Data entries
::::

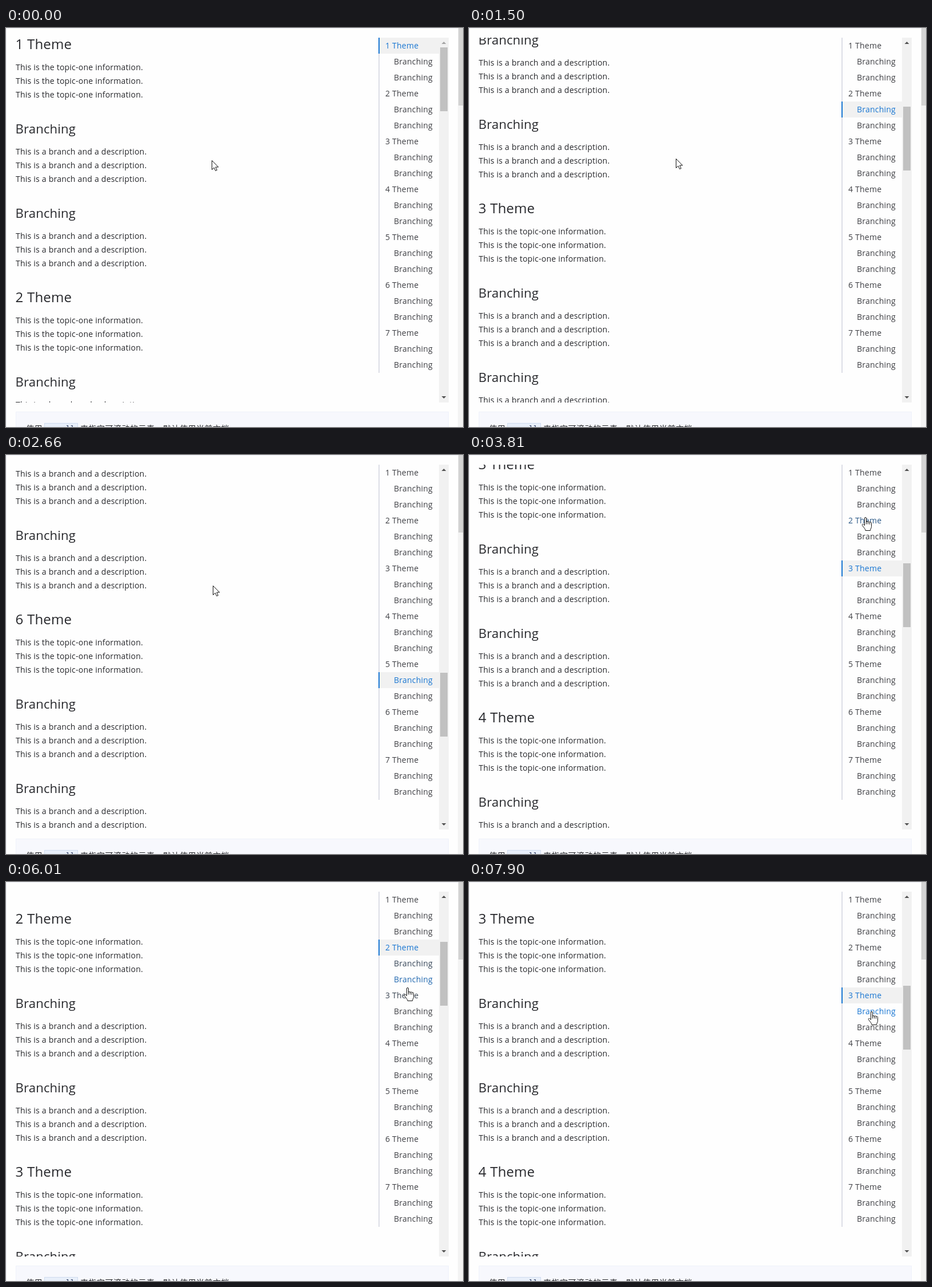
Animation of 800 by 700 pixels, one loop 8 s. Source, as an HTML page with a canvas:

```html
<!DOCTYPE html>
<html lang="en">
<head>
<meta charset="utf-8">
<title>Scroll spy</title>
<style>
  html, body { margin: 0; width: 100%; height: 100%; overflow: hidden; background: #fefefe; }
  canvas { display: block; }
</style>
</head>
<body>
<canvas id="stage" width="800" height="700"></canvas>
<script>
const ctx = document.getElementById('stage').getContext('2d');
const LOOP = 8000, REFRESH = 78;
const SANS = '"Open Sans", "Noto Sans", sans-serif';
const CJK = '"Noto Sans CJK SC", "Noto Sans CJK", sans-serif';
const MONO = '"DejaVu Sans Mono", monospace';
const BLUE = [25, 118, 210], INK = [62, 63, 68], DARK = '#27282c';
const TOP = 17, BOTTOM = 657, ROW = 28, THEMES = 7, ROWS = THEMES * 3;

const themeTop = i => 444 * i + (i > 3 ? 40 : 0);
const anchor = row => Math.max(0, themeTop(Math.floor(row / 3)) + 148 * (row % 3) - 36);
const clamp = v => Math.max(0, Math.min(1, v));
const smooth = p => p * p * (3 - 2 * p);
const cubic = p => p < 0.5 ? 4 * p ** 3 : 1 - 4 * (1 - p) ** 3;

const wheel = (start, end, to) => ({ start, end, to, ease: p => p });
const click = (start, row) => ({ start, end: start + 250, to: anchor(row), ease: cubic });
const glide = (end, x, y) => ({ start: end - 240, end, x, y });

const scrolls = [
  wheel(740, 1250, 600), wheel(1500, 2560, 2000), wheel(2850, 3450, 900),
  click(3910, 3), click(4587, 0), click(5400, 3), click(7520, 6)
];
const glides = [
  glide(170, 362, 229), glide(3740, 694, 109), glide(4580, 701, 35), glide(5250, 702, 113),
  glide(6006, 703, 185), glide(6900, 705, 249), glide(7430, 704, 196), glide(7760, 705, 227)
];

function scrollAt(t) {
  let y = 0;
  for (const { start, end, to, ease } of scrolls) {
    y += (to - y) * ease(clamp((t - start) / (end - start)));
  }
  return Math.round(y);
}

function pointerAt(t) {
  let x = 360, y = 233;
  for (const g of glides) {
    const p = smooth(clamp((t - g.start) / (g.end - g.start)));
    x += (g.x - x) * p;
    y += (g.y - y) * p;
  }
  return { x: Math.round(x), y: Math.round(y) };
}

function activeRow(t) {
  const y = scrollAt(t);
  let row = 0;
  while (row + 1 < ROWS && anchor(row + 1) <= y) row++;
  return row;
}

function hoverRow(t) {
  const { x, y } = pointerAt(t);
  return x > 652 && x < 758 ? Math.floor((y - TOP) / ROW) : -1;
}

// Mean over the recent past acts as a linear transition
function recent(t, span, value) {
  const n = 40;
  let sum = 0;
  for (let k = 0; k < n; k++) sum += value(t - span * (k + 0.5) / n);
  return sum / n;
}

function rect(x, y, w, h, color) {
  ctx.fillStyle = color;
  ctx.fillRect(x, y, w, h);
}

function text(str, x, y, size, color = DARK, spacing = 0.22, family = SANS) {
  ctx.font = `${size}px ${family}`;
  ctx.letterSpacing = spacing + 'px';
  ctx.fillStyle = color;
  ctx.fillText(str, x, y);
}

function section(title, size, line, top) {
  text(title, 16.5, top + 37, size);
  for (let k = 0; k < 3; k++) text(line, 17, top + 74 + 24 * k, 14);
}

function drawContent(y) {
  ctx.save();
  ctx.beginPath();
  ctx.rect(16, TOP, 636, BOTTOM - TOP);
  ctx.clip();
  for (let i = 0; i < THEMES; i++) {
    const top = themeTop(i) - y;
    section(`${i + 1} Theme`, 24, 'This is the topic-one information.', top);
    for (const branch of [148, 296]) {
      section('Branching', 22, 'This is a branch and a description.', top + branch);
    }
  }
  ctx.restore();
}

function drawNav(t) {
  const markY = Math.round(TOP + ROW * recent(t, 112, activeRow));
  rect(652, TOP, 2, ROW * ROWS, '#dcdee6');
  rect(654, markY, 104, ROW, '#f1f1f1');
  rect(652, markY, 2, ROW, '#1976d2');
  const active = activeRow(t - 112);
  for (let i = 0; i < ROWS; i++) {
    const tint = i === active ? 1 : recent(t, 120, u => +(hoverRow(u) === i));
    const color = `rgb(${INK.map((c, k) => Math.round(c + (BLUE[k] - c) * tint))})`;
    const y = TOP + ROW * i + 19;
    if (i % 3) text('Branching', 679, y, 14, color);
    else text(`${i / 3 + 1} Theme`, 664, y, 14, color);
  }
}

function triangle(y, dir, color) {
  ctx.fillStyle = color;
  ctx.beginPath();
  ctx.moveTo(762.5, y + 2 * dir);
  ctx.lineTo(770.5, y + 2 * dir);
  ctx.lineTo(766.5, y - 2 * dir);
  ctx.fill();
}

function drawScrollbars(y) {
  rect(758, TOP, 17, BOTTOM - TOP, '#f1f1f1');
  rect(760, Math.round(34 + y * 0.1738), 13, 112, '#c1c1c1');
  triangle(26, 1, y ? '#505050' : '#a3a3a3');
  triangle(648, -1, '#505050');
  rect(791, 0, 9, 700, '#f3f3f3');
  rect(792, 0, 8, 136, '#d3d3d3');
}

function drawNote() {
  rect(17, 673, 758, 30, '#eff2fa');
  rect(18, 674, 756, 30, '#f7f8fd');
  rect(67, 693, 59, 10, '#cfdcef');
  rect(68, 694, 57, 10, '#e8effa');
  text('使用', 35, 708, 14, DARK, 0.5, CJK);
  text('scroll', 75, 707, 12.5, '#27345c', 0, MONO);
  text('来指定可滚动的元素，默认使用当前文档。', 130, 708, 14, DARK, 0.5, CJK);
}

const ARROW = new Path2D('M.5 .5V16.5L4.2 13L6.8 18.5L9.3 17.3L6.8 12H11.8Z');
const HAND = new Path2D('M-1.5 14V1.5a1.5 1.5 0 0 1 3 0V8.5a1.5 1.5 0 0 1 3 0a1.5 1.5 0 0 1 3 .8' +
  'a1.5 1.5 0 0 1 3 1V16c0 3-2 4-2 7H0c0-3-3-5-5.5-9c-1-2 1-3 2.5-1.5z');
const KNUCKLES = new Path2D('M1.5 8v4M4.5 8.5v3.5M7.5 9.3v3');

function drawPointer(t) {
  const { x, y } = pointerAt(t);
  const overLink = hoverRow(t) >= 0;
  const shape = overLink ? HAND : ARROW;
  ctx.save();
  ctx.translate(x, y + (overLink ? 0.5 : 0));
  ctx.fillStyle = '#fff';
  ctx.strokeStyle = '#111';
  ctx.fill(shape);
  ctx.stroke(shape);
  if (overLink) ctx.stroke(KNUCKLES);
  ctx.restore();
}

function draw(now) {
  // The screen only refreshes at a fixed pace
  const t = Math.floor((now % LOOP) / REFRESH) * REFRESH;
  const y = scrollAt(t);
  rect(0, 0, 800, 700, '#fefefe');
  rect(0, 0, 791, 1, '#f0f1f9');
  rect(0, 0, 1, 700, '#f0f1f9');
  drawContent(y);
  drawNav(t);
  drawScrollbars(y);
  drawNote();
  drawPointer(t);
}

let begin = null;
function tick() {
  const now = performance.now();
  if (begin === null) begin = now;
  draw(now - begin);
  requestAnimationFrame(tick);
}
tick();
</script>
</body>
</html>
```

::::

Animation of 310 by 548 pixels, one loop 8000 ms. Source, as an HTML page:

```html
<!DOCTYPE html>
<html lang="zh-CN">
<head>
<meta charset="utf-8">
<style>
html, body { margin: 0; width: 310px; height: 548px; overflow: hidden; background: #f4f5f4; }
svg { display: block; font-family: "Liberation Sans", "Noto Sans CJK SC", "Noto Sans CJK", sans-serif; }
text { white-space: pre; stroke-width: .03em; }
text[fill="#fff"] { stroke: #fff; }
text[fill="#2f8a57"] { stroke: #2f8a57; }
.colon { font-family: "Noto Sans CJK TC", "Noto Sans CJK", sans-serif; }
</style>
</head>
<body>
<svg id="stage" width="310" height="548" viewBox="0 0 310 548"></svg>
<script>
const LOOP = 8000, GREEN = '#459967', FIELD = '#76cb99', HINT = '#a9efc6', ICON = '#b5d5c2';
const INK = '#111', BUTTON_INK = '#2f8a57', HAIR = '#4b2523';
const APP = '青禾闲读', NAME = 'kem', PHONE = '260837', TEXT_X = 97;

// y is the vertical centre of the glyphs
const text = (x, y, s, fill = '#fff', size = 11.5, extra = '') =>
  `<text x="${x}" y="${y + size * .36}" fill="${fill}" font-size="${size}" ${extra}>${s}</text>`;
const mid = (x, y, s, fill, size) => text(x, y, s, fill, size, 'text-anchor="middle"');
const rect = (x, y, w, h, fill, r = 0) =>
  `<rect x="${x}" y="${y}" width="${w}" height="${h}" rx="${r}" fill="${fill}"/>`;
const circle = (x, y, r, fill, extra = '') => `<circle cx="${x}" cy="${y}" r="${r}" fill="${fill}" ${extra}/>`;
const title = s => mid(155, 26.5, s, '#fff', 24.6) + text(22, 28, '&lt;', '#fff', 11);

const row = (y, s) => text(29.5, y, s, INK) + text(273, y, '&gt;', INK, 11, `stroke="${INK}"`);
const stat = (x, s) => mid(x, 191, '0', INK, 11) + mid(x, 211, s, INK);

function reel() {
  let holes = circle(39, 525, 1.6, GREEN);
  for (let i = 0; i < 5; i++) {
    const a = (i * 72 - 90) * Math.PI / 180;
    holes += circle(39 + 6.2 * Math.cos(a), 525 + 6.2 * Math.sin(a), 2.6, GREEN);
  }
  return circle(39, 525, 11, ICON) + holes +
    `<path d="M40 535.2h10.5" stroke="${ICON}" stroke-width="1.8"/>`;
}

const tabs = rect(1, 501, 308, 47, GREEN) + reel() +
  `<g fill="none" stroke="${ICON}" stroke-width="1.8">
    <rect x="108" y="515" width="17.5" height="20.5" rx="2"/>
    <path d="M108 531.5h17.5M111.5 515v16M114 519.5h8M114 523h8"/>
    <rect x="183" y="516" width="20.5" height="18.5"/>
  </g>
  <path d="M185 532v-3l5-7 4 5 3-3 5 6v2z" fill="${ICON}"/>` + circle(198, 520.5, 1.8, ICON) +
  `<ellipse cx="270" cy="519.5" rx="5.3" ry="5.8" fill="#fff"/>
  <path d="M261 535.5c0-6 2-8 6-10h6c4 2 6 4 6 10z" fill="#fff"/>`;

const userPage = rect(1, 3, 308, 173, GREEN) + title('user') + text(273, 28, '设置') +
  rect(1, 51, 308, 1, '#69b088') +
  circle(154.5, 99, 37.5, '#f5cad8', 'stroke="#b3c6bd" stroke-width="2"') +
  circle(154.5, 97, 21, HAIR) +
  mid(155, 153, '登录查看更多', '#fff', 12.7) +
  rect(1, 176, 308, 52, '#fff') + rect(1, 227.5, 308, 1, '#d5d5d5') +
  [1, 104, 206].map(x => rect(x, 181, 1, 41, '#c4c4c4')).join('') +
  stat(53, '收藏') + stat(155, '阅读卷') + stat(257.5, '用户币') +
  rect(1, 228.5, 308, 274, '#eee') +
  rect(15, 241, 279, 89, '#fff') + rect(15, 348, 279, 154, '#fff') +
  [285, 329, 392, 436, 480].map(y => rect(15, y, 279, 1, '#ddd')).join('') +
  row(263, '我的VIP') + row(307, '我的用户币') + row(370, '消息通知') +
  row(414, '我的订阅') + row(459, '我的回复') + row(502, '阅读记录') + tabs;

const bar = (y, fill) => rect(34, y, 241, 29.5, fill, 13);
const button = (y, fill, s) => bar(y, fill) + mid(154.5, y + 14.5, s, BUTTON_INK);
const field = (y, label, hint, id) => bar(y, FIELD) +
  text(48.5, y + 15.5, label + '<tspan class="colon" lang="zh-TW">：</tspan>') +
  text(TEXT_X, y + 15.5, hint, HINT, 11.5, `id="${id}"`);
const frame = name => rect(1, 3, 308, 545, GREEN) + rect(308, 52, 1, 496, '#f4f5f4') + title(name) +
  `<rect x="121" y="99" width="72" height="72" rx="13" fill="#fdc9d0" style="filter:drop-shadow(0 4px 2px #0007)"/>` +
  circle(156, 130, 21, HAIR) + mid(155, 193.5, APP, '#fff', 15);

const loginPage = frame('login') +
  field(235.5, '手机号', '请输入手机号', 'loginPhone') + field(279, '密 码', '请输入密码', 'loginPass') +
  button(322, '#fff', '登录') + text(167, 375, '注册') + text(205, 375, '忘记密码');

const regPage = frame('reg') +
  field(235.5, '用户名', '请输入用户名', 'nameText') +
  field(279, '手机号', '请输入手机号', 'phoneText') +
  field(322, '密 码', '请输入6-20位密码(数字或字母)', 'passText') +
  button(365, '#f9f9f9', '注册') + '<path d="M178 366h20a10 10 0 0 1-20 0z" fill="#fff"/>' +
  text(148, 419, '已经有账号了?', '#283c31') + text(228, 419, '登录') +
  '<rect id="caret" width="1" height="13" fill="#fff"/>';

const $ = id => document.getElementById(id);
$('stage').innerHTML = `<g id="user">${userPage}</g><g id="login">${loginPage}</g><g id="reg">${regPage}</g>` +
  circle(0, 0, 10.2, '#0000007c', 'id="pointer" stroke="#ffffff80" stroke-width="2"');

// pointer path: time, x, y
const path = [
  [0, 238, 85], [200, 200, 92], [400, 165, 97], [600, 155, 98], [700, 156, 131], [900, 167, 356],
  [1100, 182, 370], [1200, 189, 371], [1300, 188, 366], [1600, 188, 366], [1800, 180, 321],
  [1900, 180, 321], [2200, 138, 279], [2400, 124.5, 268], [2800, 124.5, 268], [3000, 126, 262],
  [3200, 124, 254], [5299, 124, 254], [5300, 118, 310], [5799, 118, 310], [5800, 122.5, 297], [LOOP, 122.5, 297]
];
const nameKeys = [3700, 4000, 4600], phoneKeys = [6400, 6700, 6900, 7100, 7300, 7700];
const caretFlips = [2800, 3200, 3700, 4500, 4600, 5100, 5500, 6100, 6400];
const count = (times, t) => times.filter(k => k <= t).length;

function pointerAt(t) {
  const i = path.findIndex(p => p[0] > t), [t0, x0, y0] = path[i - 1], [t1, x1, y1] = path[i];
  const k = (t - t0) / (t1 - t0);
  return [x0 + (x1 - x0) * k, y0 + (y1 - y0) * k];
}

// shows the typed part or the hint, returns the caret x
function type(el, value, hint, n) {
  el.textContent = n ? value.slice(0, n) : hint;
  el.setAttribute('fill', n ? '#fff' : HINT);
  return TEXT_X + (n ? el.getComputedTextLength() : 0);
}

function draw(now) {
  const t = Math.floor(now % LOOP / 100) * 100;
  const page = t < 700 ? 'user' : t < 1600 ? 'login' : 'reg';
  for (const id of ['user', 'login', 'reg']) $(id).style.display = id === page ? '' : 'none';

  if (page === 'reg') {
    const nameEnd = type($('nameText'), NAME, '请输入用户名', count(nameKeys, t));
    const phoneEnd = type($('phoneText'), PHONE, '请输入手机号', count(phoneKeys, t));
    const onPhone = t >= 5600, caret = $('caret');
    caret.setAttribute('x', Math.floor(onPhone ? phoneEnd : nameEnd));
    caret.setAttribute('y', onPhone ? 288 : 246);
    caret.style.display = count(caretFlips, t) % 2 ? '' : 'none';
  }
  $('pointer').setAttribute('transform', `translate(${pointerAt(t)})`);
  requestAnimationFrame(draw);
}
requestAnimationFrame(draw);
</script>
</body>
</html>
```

::::

» **Exercise brief**: The answer must be every line of the records above that holds the word "pixels".

» **Solution for this exercise**:
Animation of 800 by 700 pixels, one loop 8 s. Source, as an HTML page with a canvas:
Animation of 310 by 548 pixels, one loop 8000 ms. Source, as an HTML page:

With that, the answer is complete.